> **Activity**: Count the lines in the records that hold the string "limb". Only the number should be given.

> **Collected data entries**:
+---+

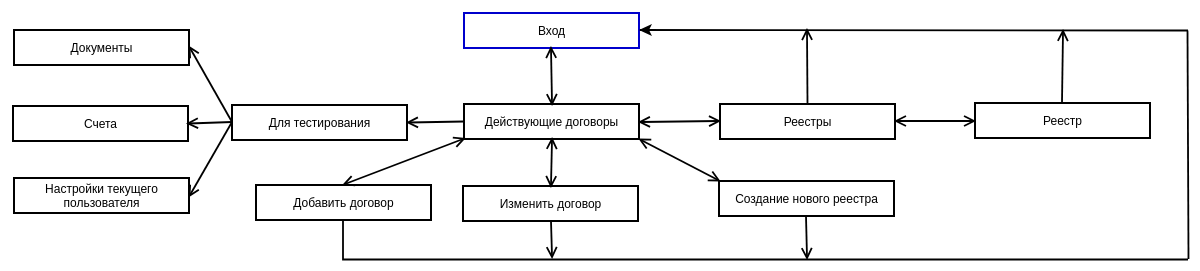
<!DOCTYPE html>
<html lang="ru">
<head>
<meta charset="utf-8">
<title>Схема переходов</title>
<style>
:root {
  --paper: #ffffff;
  --ink: #000000;
  --entry: #0000cc;
}
* { box-sizing: border-box; }
html, body { margin: 0; overflow: hidden; background: var(--paper); }
.diagram {
  position: relative;
  width: 1200px;
  height: 271px;
  overflow: hidden;
  background: var(--paper);
  color: var(--ink);
  font: 12px/14px "Liberation Sans", Arial, sans-serif;
}
.links { position: absolute; left: 0; top: 0; display: block; }
.links .wire { fill: none; stroke: var(--ink); stroke-width: 1.8; }
.node {
  position: absolute;
  left: var(--x);
  top: var(--y);
  width: 177px;
  height: 37px;
  display: flex;
  align-items: center;
  justify-content: center;
  border: 2px solid var(--ink);
  background: var(--paper);
  text-align: center;
  white-space: nowrap;
}
.node.entry { border-color: var(--entry); }
</style>
</head>
<body>
<main class="diagram">
  <div class="node" style="--x:13px;--y:29px">Документы</div>
  <div class="node" style="--x:12px;--y:105px">Счета</div>
  <div class="node" style="--x:13px;--y:177px">Настройки текущего<br>пользователя</div>
  <div class="node" style="--x:231px;--y:104px">Для тестирования</div>
  <div class="node entry" style="--x:463px;--y:12px">Вход</div>
  <div class="node" style="--x:463px;--y:103px">Действующие договоры</div>
  <div class="node" style="--x:719px;--y:103px">Реестры</div>
  <div class="node" style="--x:974px;--y:102px">Реестр</div>
  <div class="node" style="--x:255px;--y:184px">Добавить договор</div>
  <div class="node" style="--x:462px;--y:185px">Изменить договор</div>
  <div class="node" style="--x:718px;--y:180px">Создание нового реестра</div>

  <svg class="links" width="1200" height="271" viewBox="0 0 1200 271" aria-hidden="true">
    <defs>
      <marker id="open-arrow" markerUnits="userSpaceOnUse" markerWidth="14" markerHeight="14" refX="11" refY="7" orient="auto-start-reverse">
        <path d="M2 2L12 7L2 12" fill="none" stroke="#000" stroke-width="1.8"/>
      </marker>
      <marker id="solid-arrow" markerUnits="userSpaceOnUse" markerWidth="14" markerHeight="14" refX="12" refY="7" orient="auto">
        <path d="M0 1L13 7L0 13L3 7Z"/>
      </marker>
    </defs>
    <g class="wire">
      <g marker-end="url(#open-arrow)">
        <path d="M232 122L190 48" marker-end="url(#open-arrow)"/>
        <path d="M232 122L189 123.5" marker-end="url(#open-arrow)"/>
        <path d="M232 122L190 195" marker-end="url(#open-arrow)"/>
        <path d="M464 121.5L409 122.5" marker-end="url(#open-arrow)"/>
        <path d="M807.5 103L807 31" marker-end="url(#open-arrow)"/>
        <path d="M1062 102L1063 32" marker-end="url(#open-arrow)"/>
        <path d="M551 221L552 256" marker-end="url(#open-arrow)"/>
        <path d="M806 216L807 257" marker-end="url(#open-arrow)"/>
      </g>
      <path d="M551 49L552 103" marker-start="url(#open-arrow)" marker-end="url(#open-arrow)"/>
      <path d="M552 140L551 185" marker-start="url(#open-arrow)" marker-end="url(#open-arrow)"/>
      <path d="M641 122L718 121" marker-start="url(#open-arrow)" marker-end="url(#open-arrow)"/>
      <path d="M897 121L973 121" marker-start="url(#open-arrow)" marker-end="url(#open-arrow)"/>
      <path d="M463 139L345 184" marker-start="url(#open-arrow)" marker-end="url(#open-arrow)"/>
      <path d="M641 140L718 180" marker-start="url(#open-arrow)" marker-end="url(#open-arrow)"/>
      <path d="M343 221V259.5H1188"/>
      <path d="M1188.5 259L1187.5 30.5"/>
      <path d="M1188 30.5L640 30" marker-end="url(#solid-arrow)"/>
    </g>
  </svg>
</main>
</body>
</html>
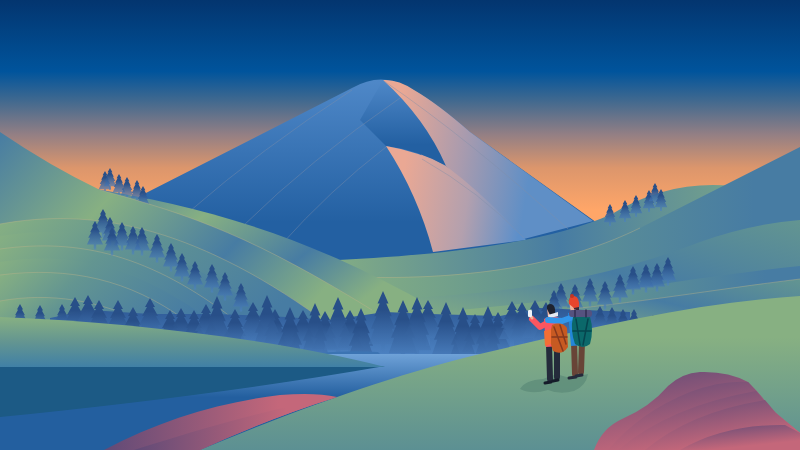
<!DOCTYPE html>
<html lang="en">
<head>
<meta charset="utf-8">
<title>Hikers above a mountain lake</title>
<style>
:root {
  --night: #03356f; --dusk: #00549c; --sunset: #ffa668;
  --peak: #4f88c8; --peak-deep: #2360a2; --alpenglow: #eaa894;
  --grass: #87b082; --meadow: #639591; --slope: #477ca3;
  --pine: #284f88; --mist: #4d83c3;
  --lake: #235f9f; --reflection: #1c5a85;
  --rock: #c4677a; --rock-deep: #604a77;
  --skin: #f2b199; --ink: #242b3b;
}
html, body { margin: 0; height: 100%; overflow: hidden; }
.scene { display: block; width: 800px; height: 450px; }
.night { stop-color: var(--night); } .dusk { stop-color: var(--dusk); } .sunset { stop-color: var(--sunset); }
.peak { stop-color: var(--peak); } .peak-deep { stop-color: var(--peak-deep); } .glow { stop-color: var(--alpenglow); }
.grass { stop-color: var(--grass); } .meadow { stop-color: var(--meadow); } .slope { stop-color: var(--slope); }
.pine { stop-color: var(--pine); } .mist { stop-color: var(--mist); } .lake { stop-color: var(--lake); }
.rock { stop-color: var(--rock); } .rock-deep { stop-color: var(--rock-deep); }
.contour { fill: none; stroke: #c2b58a; stroke-width: .6; opacity: .65; }
.ridge { fill: none; stroke: #7f8fa8; stroke-width: .6; opacity: .7; }
.limb { fill: none; stroke-linecap: round; stroke-linejoin: round; }
</style>
</head>
<body>
<svg class="scene" viewBox="0 0 800 450" role="img" aria-label="Two hikers with backpacks take a selfie on a hill above a lake, with a mountain at sunset">
  <defs>
    <linearGradient id="sky" gradientUnits="userSpaceOnUse" x1="0" y1="0" x2="0" y2="210">
      <stop class="night" offset="0"/><stop class="dusk" offset=".34"/><stop offset=".48" stop-color="#41698f"/><stop offset=".64" stop-color="#937f84"/><stop offset=".8" stop-color="#dc966c"/><stop class="sunset" offset="1"/>
    </linearGradient>
    <linearGradient id="shade" x1="0" y1="0" x2="0" y2="1"><stop class="peak" offset="0"/><stop class="peak-deep" offset=".75"/></linearGradient>
    <linearGradient id="sunlit" gradientUnits="userSpaceOnUse" x1="392" y1="150" x2="530" y2="172"><stop class="glow" offset="0"/><stop offset=".5" stop-color="#a99bae"/><stop offset="1" stop-color="#5f8fc6"/></linearGradient>
    <linearGradient id="face" gradientUnits="userSpaceOnUse" x1="398" y1="205" x2="520" y2="225"><stop class="glow" offset="0"/><stop offset=".55" stop-color="#b3a0ae"/><stop offset="1" stop-color="#5c8fca"/></linearGradient>
    <linearGradient id="hill-left" x1="0" y1="0" x2="1" y2=".5"><stop class="slope" offset="0"/><stop class="grass" offset=".36"/><stop class="slope" offset=".72"/><stop class="grass" offset="1"/></linearGradient>
    <linearGradient id="band" x1="0" y1="0" x2="1" y2=".4"><stop class="grass" offset="0"/><stop class="meadow" offset=".4"/><stop class="slope" offset="1"/></linearGradient>
    <linearGradient id="hill-far" x1="0" y1="0" x2="1" y2="0"><stop class="grass" offset="0"/><stop class="slope" offset=".5"/><stop class="grass" offset="1"/></linearGradient>
    <linearGradient id="hill-right" x1="0" y1="0" x2="1" y2="0"><stop class="grass" offset="0"/><stop class="meadow" offset=".4"/><stop class="slope" offset=".9"/></linearGradient>
    <linearGradient id="hill-near" x1="0" y1="1" x2="1" y2="0"><stop class="grass" offset=".1"/><stop class="slope" offset=".55"/><stop class="meadow" offset="1"/></linearGradient>
    <linearGradient id="bank" gradientUnits="userSpaceOnUse" x1="0" y1="317" x2="0" y2="367"><stop class="grass" offset="0"/><stop class="meadow" offset=".5"/><stop offset="1" stop-color="#4080a6"/></linearGradient>
    <linearGradient id="lawn" gradientUnits="userSpaceOnUse" x1="0" y1="300" x2="0" y2="450"><stop class="grass" offset=".25"/><stop offset="1" stop-color="#5c9093"/></linearGradient>
    <linearGradient id="water" x1="0" y1="0" x2="0" y2="1"><stop offset="0" stop-color="#6fa2d8"/><stop class="lake" offset=".45"/></linearGradient>
    <linearGradient id="needles" x1="0" y1="0" x2="0" y2="1"><stop class="pine" offset=".3"/><stop class="mist" offset="1" stop-opacity=".55"/></linearGradient>
    <linearGradient id="forest-mist" gradientUnits="userSpaceOnUse" x1="0" y1="305" x2="0" y2="356"><stop offset="0" stop-color="#2c5793"/><stop class="mist" offset="1"/></linearGradient>
    <linearGradient id="stone" x1="0" y1="0" x2=".5" y2="1"><stop class="rock-deep" offset="0"/><stop class="rock" offset=".9"/></linearGradient>
    <linearGradient id="stone-long" x1="0" y1="0" x2="1" y2="0"><stop class="rock-deep" offset="0"/><stop class="rock" offset=".75"/></linearGradient>
    <path id="pine" fill="url(#needles)" d="M0 0 5 9 3 9 8 18 6 18 11 27 8 27 13 38 2 38V46H-2V38H-13L-8 27H-11L-6 18H-8L-3 9H-5Z"/>
    <use id="sapling" href="#pine" transform="scale(.48)"/>
    <use id="young-pine" href="#pine" transform="scale(.62)"/>
    <use id="tall-pine" href="#pine" transform="scale(1.1 1.4)"/>
  </defs>

  <rect id="sky-area" width="800" height="450" fill="url(#sky)"/>

  <g id="mountain">
    <path fill="url(#shade)" d="M140 196 352 88Q380 72 405 86Q430 97 470 132L600 225 430 270H250Z"/>
    <path fill="url(#sunlit)" d="M383 80Q398 79 414 90Q438 104 470 132L593 221 520 240 470 190 446 166 422 158Q415 130 383 80Z"/>
    <path fill="url(#shade)" d="M383 80Q425 118 446 166Q418 150 386 146L360 120Z"/>
    <path fill="url(#face)" d="M386 146Q417 151 446 166Q486 196 526 240L433 252Q418 195 386 146Z"/>
    <path class="ridge" d="M352 90Q260 150 190 211M400 98Q310 160 243 226M386 147Q330 190 280 246M384 81Q470 140 568 229M422 159Q480 192 524 238"/>
  </g>

  <g id="right-hills">
    <path fill="url(#hill-far)" d="M320 261C450 255 550 242 612 214C650 191 690 182 732 186L800 200V330H320Z"/>
    <path fill="url(#hill-right)" d="M340 277C480 281 570 262 640 228L800 147V340H340Z"/>
    <path fill="url(#hill-near)" d="M390 299C560 292 640 264 700 242Q750 224 800 220V340H390Z"/>
    <path fill="url(#hill-right)" d="M460 310C580 300 680 278 800 266V340H460Z"/>
    <path fill="url(#hill-near)" d="M540 312C640 303 710 290 800 279V340H540Z"/>
    <path class="contour" d="M350 277C480 281 570 262 640 228M540 312C640 303 710 290 800 279"/>
    <g id="right-ridge-trees">
      <use href="#sapling" x="610" y="204"/><use href="#sapling" x="625" y="200"/><use href="#sapling" x="636" y="195"/><use href="#sapling" x="649" y="190"/><use href="#sapling" x="655" y="183"/><use href="#sapling" x="661" y="189"/>
    </g>
  </g>

  <g id="left-hills">
    <path fill="url(#hill-left)" d="M90 188C190 205 290 228 420 300V320H90Z"/>
    <g id="left-ridge-trees">
      <use href="#sapling" x="105" y="171"/><use href="#sapling" x="110" y="168"/><use href="#sapling" x="119" y="174"/><use href="#sapling" x="127" y="177"/><use href="#sapling" x="137" y="180"/><use href="#sapling" x="143" y="186"/>
    </g>
    <path fill="url(#hill-left)" d="M0 132Q50 166 100 190C190 214 260 240 372 310V340H0Z"/>
    <path fill="url(#band)" d="M0 224C90 208 190 224 320 318V340H0Z"/>
    <path fill="url(#band)" d="M0 236C90 222 170 240 270 318V340H0Z"/>
    <path fill="url(#band)" d="M0 249C80 238 150 255 235 320V340H0Z"/>
    <path fill="url(#band)" d="M0 262C80 250 140 270 210 320V340H0Z"/>
    <path fill="url(#band)" d="M0 275C70 266 130 280 185 320V340H0Z"/>
    <path fill="url(#band)" d="M0 301C50 292 100 300 150 325V340H0Z"/>
    <path class="contour" d="M0 224C90 208 190 224 320 318M0 249C80 238 150 255 235 320M0 275C70 266 130 280 185 320M0 301C50 292 100 300 150 325M100 190C190 214 260 240 372 310"/>
    <g id="left-slope-trees">
      <use href="#young-pine" x="103" y="209"/><use href="#young-pine" x="110" y="217"/><use href="#young-pine" x="95" y="221"/><use href="#young-pine" x="122" y="222"/><use href="#young-pine" x="112" y="227"/><use href="#young-pine" x="133" y="226"/><use href="#young-pine" x="142" y="227"/><use href="#young-pine" x="157" y="234"/><use href="#young-pine" x="171" y="243"/><use href="#young-pine" x="182" y="253"/><use href="#young-pine" x="195" y="261"/><use href="#young-pine" x="212" y="264"/><use href="#young-pine" x="225" y="272"/><use href="#young-pine" x="241" y="283"/>
    </g>
  </g>

  <g id="forest">
    <g id="right-slope-trees">
      <use href="#young-pine" x="668" y="257"/><use href="#young-pine" x="657" y="263"/><use href="#young-pine" x="646" y="264"/><use href="#young-pine" x="633" y="266"/><use href="#young-pine" x="620" y="274"/><use href="#young-pine" x="605" y="281"/><use href="#young-pine" x="590" y="278"/><use href="#young-pine" x="575" y="284"/><use href="#young-pine" x="561" y="283"/><use href="#young-pine" x="554" y="290"/>
    </g>
    <path fill="url(#forest-mist)" d="M50 318 90 310 150 314 215 314 270 316 330 320 385 312 430 314 500 316 540 308 630 312V356H50Z"/>
    <use href="#young-pine" x="20" y="304"/><use href="#young-pine" x="40" y="305"/><use href="#young-pine" x="62" y="304"/>
    <use href="#pine" x="75" y="297"/><use href="#pine" x="88" y="295"/><use href="#pine" x="99" y="300"/><use href="#pine" x="118" y="300"/><use href="#pine" x="133" y="307"/><use href="#pine" x="150" y="298"/><use href="#pine" x="170" y="310"/><use href="#pine" x="181" y="308"/><use href="#pine" x="194" y="310"/><use href="#pine" x="206" y="304"/><use href="#pine" x="235" y="309"/><use href="#pine" x="253" y="302"/><use href="#pine" x="275" y="309"/><use href="#pine" x="303" y="310"/><use href="#pine" x="325" y="311"/><use href="#pine" x="350" y="310"/><use href="#pine" x="428" y="300"/><use href="#pine" x="475" y="314"/><use href="#pine" x="498" y="312"/><use href="#pine" x="512" y="301"/><use href="#pine" x="522" y="302"/><use href="#pine" x="535" y="300"/><use href="#pine" x="546" y="302"/>
    <use href="#tall-pine" x="217" y="296"/><use href="#tall-pine" x="267" y="295"/><use href="#tall-pine" x="290" y="307"/><use href="#tall-pine" x="315" y="303"/><use href="#tall-pine" x="338" y="297"/><use href="#tall-pine" x="361" y="308"/><use href="#tall-pine" x="383" y="291"/><use href="#tall-pine" x="403" y="300"/><use href="#tall-pine" x="417" y="297"/><use href="#tall-pine" x="446" y="302"/><use href="#tall-pine" x="463" y="307"/><use href="#tall-pine" x="488" y="306"/>
    <use href="#young-pine" x="600" y="306"/><use href="#young-pine" x="612" y="307"/><use href="#young-pine" x="623" y="309"/><use href="#young-pine" x="634" y="309"/><use href="#sapling" x="653" y="315"/>
  </g>

  <g id="lake">
    <path fill="url(#water)" d="M0 354H500V450H0Z"/>
    <path fill="#3c74b3" d="M318 353Q350 350 378 352L380 354H320Z"/>
    <path fill="var(--reflection)" d="M0 366H385Q220 395 0 417Z"/>
    <path fill="url(#bank)" d="M0 317C130 322 280 340 385 367H0Z"/>
  </g>

  <path id="foreground-hill" fill="url(#lawn)" d="M195 452C300 408 400 373 480 354C590 328 690 303 800 296V450Z"/>

  <g id="shore-rock">
    <path fill="url(#stone-long)" d="M104 450C160 420 220 402 280 395Q315 392 337 397Q270 418 200 450Z"/>
    <path fill="url(#stone-long)" d="M134 450C190 432 270 408 337 397Q270 418 200 450Z"/>
  </g>

  <g id="boulder">
    <path fill="url(#stone)" d="M594 450Q602 428 622 419Q650 407 668 386Q682 373 700 372Q728 371 748 382Q762 396 772 410Q784 422 800 433V450Z"/>
    <path fill="url(#stone)" d="M608 450Q640 412 690 392Q722 380 748 382Q762 396 772 410L800 433V450Z"/>
    <path fill="url(#stone)" d="M618 450Q670 406 756 391Q764 401 772 410L800 433V450Z"/>
    <path fill="url(#stone)" d="M645 450Q690 412 765 400L776 413 800 433V450Z"/>
    <path fill="url(#stone)" d="M680 450Q725 424 785 425L800 433V450Z"/>
  </g>

  <g id="hikers">
    <path id="cast-shadow" fill="#5c8b78" opacity=".75" d="M520 389Q525 380 543 379L556 374 570 378 588 374Q586 386 574 391Q560 395 548 390Q532 395 520 389Z"/>
    <g id="hiker-in-blue">
      <path class="limb" stroke="#684437" stroke-width="6" d="M574 342 575 374M582 342 581 372"/>
      <path class="limb" stroke="var(--ink)" stroke-width="3" d="M569 378 576 377M576 376 582 375"/>
      <path fill="#2386d8" d="M568 313Q578 309 584 315L585 345 571 346Z"/>
      <path fill="var(--skin)" d="M569 301H576V313H571Z"/>
      <path fill="#3b2736" d="M573 303H579V311L574 309Z"/>
      <path fill="#e8452c" d="M569 304Q568 296 574 296Q580 297 579 307L574 308Z"/>
      <circle cx="572" cy="296" r="2" fill="#c43522"/>
    </g>
    <g id="hiker-in-pink">
      <path class="limb" stroke="var(--ink)" stroke-width="6" d="M549 345 550 379M557 346 557 377"/>
      <path class="limb" stroke="#151b29" stroke-width="3" d="M545 383 551 382M553 381 558 380"/>
      <path fill="#fb5660" d="M544 319Q552 313 561 319L562 346 546 347Z"/>
      <path class="limb" stroke="#fb5660" stroke-width="6" d="M547 323 540 327 532 319"/>
      <path class="limb" stroke="var(--skin)" stroke-width="3" d="M532 318 530 315"/>
      <rect id="phone" x="528" y="310" width="4" height="7" rx="1" fill="#eef2f8"/>
      <path fill="var(--skin)" d="M547 308H552V317H548Z"/>
      <path fill="#1e2230" d="M547 309Q546 304 551 304Q556 305 555 314L550 315Z"/>
      <path fill="#e4eaf2" d="M548 315 558 312 558 316 550 318Z"/>
    </g>
    <path id="arm-around" class="limb" stroke="#3296ea" stroke-width="6" d="M573 317 562 321 548 320"/>
    <g id="orange-backpack">
      <path fill="#c75a22" d="M552 325Q562 321 567 328L568 347Q562 356 553 351Q548 338 552 325Z"/>
      <path fill="#f36f35" d="M544 331 551 329 551 344 545 346Z"/>
      <path class="limb" stroke="#87391e" stroke-width="1.5" d="M554 327 563 351M552 337 567 337M560 325 566 344"/>
    </g>
    <g id="green-backpack">
      <path fill="#0b686a" d="M573 317H590Q594 330 590 344Q583 350 575 344Q570 330 573 317Z"/>
      <path class="limb" stroke="#06444e" stroke-width="1.5" d="M576 319 580 345M588 319 583 345M573 331 591 331"/>
      <rect x="569" y="310" width="23" height="7" rx="3" fill="#55527f"/>
      <path class="limb" stroke="#302e52" stroke-width="1.5" d="M575 310V317M586 310V317"/>
    </g>
  </g>
</svg>
</body>
</html>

+---+

> **Your solution**: 11